Stored items:

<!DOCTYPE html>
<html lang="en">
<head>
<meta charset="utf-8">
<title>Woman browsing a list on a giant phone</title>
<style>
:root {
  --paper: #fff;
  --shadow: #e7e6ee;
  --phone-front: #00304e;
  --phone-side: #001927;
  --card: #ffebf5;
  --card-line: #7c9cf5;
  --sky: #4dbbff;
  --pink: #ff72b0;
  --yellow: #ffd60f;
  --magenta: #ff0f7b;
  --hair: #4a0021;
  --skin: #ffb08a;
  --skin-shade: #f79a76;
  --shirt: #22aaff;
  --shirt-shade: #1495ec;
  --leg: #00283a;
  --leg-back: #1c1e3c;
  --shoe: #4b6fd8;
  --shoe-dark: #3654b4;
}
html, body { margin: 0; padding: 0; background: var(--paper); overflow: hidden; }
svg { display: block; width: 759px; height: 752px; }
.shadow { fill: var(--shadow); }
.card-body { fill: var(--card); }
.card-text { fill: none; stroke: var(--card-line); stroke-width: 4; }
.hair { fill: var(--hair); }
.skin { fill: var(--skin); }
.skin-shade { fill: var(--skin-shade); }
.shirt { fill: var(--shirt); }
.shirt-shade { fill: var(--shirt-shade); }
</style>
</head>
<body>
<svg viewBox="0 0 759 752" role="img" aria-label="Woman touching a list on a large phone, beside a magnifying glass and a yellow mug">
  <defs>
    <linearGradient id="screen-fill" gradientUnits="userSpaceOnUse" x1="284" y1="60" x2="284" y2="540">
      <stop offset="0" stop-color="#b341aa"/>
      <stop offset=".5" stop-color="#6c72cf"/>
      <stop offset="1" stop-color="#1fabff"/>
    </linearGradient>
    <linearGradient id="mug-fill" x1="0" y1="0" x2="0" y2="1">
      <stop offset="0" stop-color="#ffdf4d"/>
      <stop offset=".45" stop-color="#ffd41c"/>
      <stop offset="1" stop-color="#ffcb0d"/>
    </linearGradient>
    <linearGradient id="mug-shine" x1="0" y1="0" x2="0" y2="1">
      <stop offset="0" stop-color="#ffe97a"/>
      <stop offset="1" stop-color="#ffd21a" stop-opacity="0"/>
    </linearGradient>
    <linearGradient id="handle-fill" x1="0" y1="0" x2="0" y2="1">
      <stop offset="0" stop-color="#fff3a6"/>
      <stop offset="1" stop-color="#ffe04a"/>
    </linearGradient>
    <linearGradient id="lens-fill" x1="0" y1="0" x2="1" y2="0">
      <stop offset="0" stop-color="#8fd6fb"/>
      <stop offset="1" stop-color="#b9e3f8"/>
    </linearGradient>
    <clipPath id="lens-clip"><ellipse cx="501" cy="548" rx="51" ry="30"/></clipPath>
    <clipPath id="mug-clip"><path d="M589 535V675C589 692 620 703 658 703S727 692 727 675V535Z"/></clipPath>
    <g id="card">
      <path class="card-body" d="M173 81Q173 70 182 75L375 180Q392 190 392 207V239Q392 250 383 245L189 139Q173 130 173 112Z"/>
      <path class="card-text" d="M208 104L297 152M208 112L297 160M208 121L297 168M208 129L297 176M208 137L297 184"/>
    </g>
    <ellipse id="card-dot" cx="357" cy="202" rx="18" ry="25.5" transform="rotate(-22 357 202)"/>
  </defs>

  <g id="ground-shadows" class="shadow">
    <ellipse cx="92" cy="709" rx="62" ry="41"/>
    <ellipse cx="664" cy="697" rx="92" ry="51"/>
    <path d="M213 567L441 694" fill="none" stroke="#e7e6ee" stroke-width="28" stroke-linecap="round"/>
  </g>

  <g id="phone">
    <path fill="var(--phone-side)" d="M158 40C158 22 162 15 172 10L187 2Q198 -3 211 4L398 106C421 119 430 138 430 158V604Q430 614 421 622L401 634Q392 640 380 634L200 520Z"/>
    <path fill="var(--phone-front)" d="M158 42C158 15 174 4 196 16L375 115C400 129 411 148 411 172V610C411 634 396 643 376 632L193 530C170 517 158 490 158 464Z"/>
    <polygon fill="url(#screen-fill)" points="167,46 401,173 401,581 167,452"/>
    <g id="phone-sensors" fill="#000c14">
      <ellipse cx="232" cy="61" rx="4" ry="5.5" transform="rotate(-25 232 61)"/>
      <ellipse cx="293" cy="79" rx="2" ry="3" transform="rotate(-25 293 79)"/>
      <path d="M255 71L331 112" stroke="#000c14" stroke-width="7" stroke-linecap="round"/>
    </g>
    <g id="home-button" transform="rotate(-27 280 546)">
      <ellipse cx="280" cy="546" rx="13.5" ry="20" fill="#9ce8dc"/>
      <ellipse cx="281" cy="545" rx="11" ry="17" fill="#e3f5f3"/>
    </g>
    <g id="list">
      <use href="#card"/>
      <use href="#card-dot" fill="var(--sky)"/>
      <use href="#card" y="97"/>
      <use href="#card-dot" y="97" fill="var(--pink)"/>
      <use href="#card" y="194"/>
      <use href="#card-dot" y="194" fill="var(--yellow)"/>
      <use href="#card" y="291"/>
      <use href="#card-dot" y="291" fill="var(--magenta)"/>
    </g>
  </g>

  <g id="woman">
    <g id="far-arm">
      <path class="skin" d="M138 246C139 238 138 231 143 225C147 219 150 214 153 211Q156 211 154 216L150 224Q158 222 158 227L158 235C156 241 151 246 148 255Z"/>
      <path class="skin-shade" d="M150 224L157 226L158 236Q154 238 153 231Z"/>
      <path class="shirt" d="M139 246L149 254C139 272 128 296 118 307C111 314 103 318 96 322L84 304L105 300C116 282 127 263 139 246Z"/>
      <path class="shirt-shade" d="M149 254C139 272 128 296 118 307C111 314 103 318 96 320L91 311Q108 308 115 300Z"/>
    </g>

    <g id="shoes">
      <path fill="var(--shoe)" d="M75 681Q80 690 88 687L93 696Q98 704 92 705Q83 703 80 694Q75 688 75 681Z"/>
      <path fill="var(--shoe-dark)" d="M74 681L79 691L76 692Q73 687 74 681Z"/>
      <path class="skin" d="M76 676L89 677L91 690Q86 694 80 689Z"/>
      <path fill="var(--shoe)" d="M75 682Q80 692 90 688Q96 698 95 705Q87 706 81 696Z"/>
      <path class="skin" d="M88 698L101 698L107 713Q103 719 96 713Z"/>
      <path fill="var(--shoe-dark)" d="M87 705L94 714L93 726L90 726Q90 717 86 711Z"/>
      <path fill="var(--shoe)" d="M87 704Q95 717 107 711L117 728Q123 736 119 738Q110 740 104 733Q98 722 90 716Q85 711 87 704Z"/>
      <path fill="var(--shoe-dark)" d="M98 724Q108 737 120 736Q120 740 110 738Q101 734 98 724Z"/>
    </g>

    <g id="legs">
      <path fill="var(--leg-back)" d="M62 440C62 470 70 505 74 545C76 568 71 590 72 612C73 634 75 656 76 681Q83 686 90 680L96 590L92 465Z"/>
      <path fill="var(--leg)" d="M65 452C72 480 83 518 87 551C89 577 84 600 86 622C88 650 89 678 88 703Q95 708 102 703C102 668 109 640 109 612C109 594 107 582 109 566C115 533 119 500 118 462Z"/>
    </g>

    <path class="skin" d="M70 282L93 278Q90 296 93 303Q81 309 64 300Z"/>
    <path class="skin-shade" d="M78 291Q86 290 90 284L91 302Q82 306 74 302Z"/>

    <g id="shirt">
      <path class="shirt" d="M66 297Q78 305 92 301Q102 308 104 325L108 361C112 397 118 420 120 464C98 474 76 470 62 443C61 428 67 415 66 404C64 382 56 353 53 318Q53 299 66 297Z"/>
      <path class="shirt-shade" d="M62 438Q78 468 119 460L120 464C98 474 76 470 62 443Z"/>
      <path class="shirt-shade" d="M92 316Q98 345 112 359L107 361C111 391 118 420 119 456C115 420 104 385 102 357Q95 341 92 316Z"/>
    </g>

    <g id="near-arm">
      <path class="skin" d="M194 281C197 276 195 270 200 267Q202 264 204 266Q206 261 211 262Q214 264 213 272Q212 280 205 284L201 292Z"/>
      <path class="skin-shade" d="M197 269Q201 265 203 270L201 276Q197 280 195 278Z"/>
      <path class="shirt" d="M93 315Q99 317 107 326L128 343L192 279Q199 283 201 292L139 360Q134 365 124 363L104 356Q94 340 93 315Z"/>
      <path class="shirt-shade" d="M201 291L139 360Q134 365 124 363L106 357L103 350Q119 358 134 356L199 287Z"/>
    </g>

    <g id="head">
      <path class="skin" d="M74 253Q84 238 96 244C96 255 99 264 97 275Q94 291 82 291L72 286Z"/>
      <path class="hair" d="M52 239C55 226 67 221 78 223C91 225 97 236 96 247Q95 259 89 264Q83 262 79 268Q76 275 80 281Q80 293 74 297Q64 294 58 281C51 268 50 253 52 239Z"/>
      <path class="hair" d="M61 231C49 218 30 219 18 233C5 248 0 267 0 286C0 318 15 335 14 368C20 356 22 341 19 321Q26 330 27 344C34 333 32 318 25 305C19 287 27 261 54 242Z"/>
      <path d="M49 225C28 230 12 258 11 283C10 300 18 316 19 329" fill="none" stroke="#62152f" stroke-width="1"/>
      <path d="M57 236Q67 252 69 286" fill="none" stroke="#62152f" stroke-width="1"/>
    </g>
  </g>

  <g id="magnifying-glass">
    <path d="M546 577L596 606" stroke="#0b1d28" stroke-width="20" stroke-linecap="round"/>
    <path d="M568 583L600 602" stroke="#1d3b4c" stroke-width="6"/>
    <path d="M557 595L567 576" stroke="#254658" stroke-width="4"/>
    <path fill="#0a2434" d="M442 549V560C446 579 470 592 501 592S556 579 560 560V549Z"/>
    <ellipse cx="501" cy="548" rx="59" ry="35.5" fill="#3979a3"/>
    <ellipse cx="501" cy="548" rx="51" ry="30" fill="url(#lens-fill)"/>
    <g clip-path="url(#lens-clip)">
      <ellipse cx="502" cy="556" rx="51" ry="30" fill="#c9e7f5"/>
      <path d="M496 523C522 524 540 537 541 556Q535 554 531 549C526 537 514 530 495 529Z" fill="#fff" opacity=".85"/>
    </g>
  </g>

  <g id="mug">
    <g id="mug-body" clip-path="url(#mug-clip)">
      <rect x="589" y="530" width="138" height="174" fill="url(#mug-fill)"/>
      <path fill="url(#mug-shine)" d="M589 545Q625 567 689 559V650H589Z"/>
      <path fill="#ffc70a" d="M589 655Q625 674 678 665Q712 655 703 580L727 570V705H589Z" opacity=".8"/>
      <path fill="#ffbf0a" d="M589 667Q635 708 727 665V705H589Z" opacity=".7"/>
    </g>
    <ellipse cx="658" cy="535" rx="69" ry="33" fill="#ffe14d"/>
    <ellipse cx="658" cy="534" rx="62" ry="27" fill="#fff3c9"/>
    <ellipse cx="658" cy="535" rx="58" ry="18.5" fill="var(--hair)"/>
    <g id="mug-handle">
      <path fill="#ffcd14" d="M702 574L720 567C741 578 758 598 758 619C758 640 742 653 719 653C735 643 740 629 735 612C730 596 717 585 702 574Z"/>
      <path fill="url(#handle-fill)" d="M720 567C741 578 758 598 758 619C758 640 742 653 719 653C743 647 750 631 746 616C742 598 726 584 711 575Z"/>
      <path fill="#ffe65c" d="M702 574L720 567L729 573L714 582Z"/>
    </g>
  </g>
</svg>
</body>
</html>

(WHAT IS BEING ASKED) Restate, word for word and with nothing added, the lines from the beginning of the records above through the line that contains "block; width: 759px;".

(ANSWER FOR THE TASK)
<!DOCTYPE html>
<html lang="en">
<head>
<meta charset="utf-8">
<title>Woman browsing a list on a giant phone</title>
<style>
:root {
  --paper: #fff;
  --shadow: #e7e6ee;
  --phone-front: #00304e;
  --phone-side: #001927;
  --card: #ffebf5;
  --card-line: #7c9cf5;
  --sky: #4dbbff;
  --pink: #ff72b0;
  --yellow: #ffd60f;
  --magenta: #ff0f7b;
  --hair: #4a0021;
  --skin: #ffb08a;
  --skin-shade: #f79a76;
  --shirt: #22aaff;
  --shirt-shade: #1495ec;
  --leg: #00283a;
  --leg-back: #1c1e3c;
  --shoe: #4b6fd8;
  --shoe-dark: #3654b4;
}
html, body { margin: 0; padding: 0; background: var(--paper); overflow: hidden; }
svg { display: block; width: 759px; height: 752px; }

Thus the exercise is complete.